> [TASK PROMPT]
Since only the words are wanted, reproduce every entry exactly and leave the images behind.

* * * * *

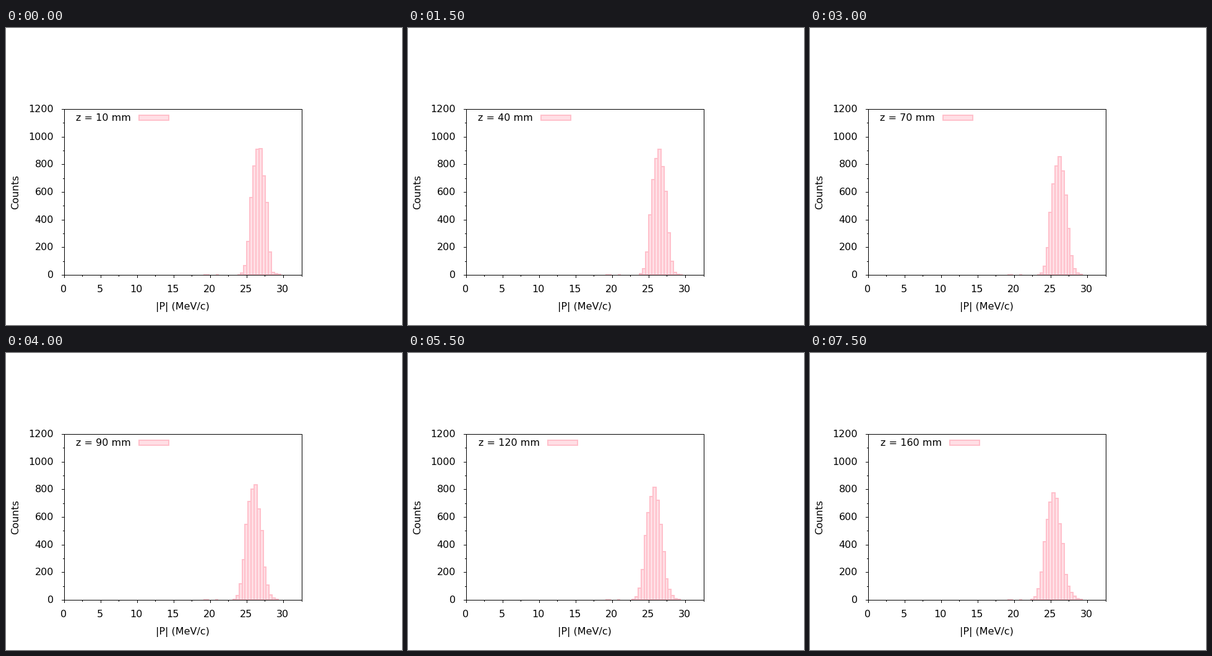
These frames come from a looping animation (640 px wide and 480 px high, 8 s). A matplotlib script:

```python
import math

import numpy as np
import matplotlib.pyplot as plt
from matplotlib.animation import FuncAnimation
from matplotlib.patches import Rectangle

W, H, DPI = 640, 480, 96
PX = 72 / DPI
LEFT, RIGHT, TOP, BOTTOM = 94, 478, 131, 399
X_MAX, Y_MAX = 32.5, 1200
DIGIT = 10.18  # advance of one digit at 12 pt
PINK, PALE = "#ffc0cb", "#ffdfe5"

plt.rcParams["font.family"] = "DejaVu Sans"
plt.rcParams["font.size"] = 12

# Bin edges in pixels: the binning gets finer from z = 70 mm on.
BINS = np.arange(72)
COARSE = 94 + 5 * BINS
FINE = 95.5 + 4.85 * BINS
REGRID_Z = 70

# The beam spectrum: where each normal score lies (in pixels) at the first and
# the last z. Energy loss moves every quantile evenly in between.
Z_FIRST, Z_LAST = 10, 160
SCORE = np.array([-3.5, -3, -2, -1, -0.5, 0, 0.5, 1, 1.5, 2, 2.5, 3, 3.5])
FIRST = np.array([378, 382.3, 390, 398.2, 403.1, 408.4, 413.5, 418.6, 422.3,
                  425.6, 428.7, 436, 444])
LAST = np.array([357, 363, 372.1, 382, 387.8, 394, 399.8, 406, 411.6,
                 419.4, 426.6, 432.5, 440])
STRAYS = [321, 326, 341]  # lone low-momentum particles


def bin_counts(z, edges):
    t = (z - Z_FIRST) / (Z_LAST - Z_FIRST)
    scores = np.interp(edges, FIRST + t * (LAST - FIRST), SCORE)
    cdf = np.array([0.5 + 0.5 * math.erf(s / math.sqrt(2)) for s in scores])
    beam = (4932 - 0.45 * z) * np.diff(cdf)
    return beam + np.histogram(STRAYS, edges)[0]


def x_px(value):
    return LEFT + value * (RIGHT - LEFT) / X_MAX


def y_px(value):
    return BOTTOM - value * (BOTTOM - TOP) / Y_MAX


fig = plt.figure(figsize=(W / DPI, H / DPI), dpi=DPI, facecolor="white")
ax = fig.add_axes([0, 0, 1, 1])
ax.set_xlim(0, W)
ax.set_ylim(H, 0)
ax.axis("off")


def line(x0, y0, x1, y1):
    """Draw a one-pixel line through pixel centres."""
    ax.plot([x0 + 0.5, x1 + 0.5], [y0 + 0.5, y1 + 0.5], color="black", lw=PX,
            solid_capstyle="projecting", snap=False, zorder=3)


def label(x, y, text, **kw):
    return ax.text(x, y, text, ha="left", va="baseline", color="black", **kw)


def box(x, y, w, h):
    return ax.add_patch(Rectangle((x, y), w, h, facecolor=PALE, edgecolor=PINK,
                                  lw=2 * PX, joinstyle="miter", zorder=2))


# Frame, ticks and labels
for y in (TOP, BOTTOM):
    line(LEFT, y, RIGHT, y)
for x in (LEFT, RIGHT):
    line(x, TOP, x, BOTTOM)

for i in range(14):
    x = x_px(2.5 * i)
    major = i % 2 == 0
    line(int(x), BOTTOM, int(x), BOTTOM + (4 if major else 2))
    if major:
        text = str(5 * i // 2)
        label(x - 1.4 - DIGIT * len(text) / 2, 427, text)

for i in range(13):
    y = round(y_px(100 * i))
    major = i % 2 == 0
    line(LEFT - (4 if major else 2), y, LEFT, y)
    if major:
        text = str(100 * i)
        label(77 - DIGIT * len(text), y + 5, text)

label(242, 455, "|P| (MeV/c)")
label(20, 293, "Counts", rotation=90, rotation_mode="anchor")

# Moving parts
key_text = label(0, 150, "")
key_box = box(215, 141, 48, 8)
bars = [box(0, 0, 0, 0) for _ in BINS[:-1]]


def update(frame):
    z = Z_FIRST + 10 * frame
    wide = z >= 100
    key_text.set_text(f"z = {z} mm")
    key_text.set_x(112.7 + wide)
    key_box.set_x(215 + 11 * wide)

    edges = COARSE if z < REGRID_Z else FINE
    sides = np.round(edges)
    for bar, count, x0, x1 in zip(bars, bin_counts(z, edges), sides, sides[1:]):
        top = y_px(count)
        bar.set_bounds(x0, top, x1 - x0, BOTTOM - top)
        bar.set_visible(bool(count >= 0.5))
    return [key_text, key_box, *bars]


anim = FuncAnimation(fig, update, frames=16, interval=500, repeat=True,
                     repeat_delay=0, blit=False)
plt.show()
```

* * * * *

> [SOLVED EXERCISE]
These frames come from a looping animation (640 px wide and 480 px high, 8 s). A matplotlib script:

```python
import math

import numpy as np
import matplotlib.pyplot as plt
from matplotlib.animation import FuncAnimation
from matplotlib.patches import Rectangle

W, H, DPI = 640, 480, 96
PX = 72 / DPI
LEFT, RIGHT, TOP, BOTTOM = 94, 478, 131, 399
X_MAX, Y_MAX = 32.5, 1200
DIGIT = 10.18  # advance of one digit at 12 pt
PINK, PALE = "#ffc0cb", "#ffdfe5"

plt.rcParams["font.family"] = "DejaVu Sans"
plt.rcParams["font.size"] = 12

# Bin edges in pixels: the binning gets finer from z = 70 mm on.
BINS = np.arange(72)
COARSE = 94 + 5 * BINS
FINE = 95.5 + 4.85 * BINS
REGRID_Z = 70

# The beam spectrum: where each normal score lies (in pixels) at the first and
# the last z. Energy loss moves every quantile evenly in between.
Z_FIRST, Z_LAST = 10, 160
SCORE = np.array([-3.5, -3, -2, -1, -0.5, 0, 0.5, 1, 1.5, 2, 2.5, 3, 3.5])
FIRST = np.array([378, 382.3, 390, 398.2, 403.1, 408.4, 413.5, 418.6, 422.3,
                  425.6, 428.7, 436, 444])
LAST = np.array([357, 363, 372.1, 382, 387.8, 394, 399.8, 406, 411.6,
                 419.4, 426.6, 432.5, 440])
STRAYS = [321, 326, 341]  # lone low-momentum particles


def bin_counts(z, edges):
    t = (z - Z_FIRST) / (Z_LAST - Z_FIRST)
    scores = np.interp(edges, FIRST + t * (LAST - FIRST), SCORE)
    cdf = np.array([0.5 + 0.5 * math.erf(s / math.sqrt(2)) for s in scores])
    beam = (4932 - 0.45 * z) * np.diff(cdf)
    return beam + np.histogram(STRAYS, edges)[0]


def x_px(value):
    return LEFT + value * (RIGHT - LEFT) / X_MAX


def y_px(value):
    return BOTTOM - value * (BOTTOM - TOP) / Y_MAX


fig = plt.figure(figsize=(W / DPI, H / DPI), dpi=DPI, facecolor="white")
ax = fig.add_axes([0, 0, 1, 1])
ax.set_xlim(0, W)
ax.set_ylim(H, 0)
ax.axis("off")


def line(x0, y0, x1, y1):
    """Draw a one-pixel line through pixel centres."""
    ax.plot([x0 + 0.5, x1 + 0.5], [y0 + 0.5, y1 + 0.5], color="black", lw=PX,
            solid_capstyle="projecting", snap=False, zorder=3)


def label(x, y, text, **kw):
    return ax.text(x, y, text, ha="left", va="baseline", color="black", **kw)


def box(x, y, w, h):
    return ax.add_patch(Rectangle((x, y), w, h, facecolor=PALE, edgecolor=PINK,
                                  lw=2 * PX, joinstyle="miter", zorder=2))


# Frame, ticks and labels
for y in (TOP, BOTTOM):
    line(LEFT, y, RIGHT, y)
for x in (LEFT, RIGHT):
    line(x, TOP, x, BOTTOM)

for i in range(14):
    x = x_px(2.5 * i)
    major = i % 2 == 0
    line(int(x), BOTTOM, int(x), BOTTOM + (4 if major else 2))
    if major:
        text = str(5 * i // 2)
        label(x - 1.4 - DIGIT * len(text) / 2, 427, text)

for i in range(13):
    y = round(y_px(100 * i))
    major = i % 2 == 0
    line(LEFT - (4 if major else 2), y, LEFT, y)
    if major:
        text = str(100 * i)
        label(77 - DIGIT * len(text), y + 5, text)

label(242, 455, "|P| (MeV/c)")
label(20, 293, "Counts", rotation=90, rotation_mode="anchor")

# Moving parts
key_text = label(0, 150, "")
key_box = box(215, 141, 48, 8)
bars = [box(0, 0, 0, 0) for _ in BINS[:-1]]


def update(frame):
    z = Z_FIRST + 10 * frame
    wide = z >= 100
    key_text.set_text(f"z = {z} mm")
    key_text.set_x(112.7 + wide)
    key_box.set_x(215 + 11 * wide)

    edges = COARSE if z < REGRID_Z else FINE
    sides = np.round(edges)
    for bar, count, x0, x1 in zip(bars, bin_counts(z, edges), sides, sides[1:]):
        top = y_px(count)
        bar.set_bounds(x0, top, x1 - x0, BOTTOM - top)
        bar.set_visible(bool(count >= 0.5))
    return [key_text, key_box, *bars]


anim = FuncAnimation(fig, update, frames=16, interval=500, repeat=True,
                     repeat_delay=0, blit=False)
plt.show()
```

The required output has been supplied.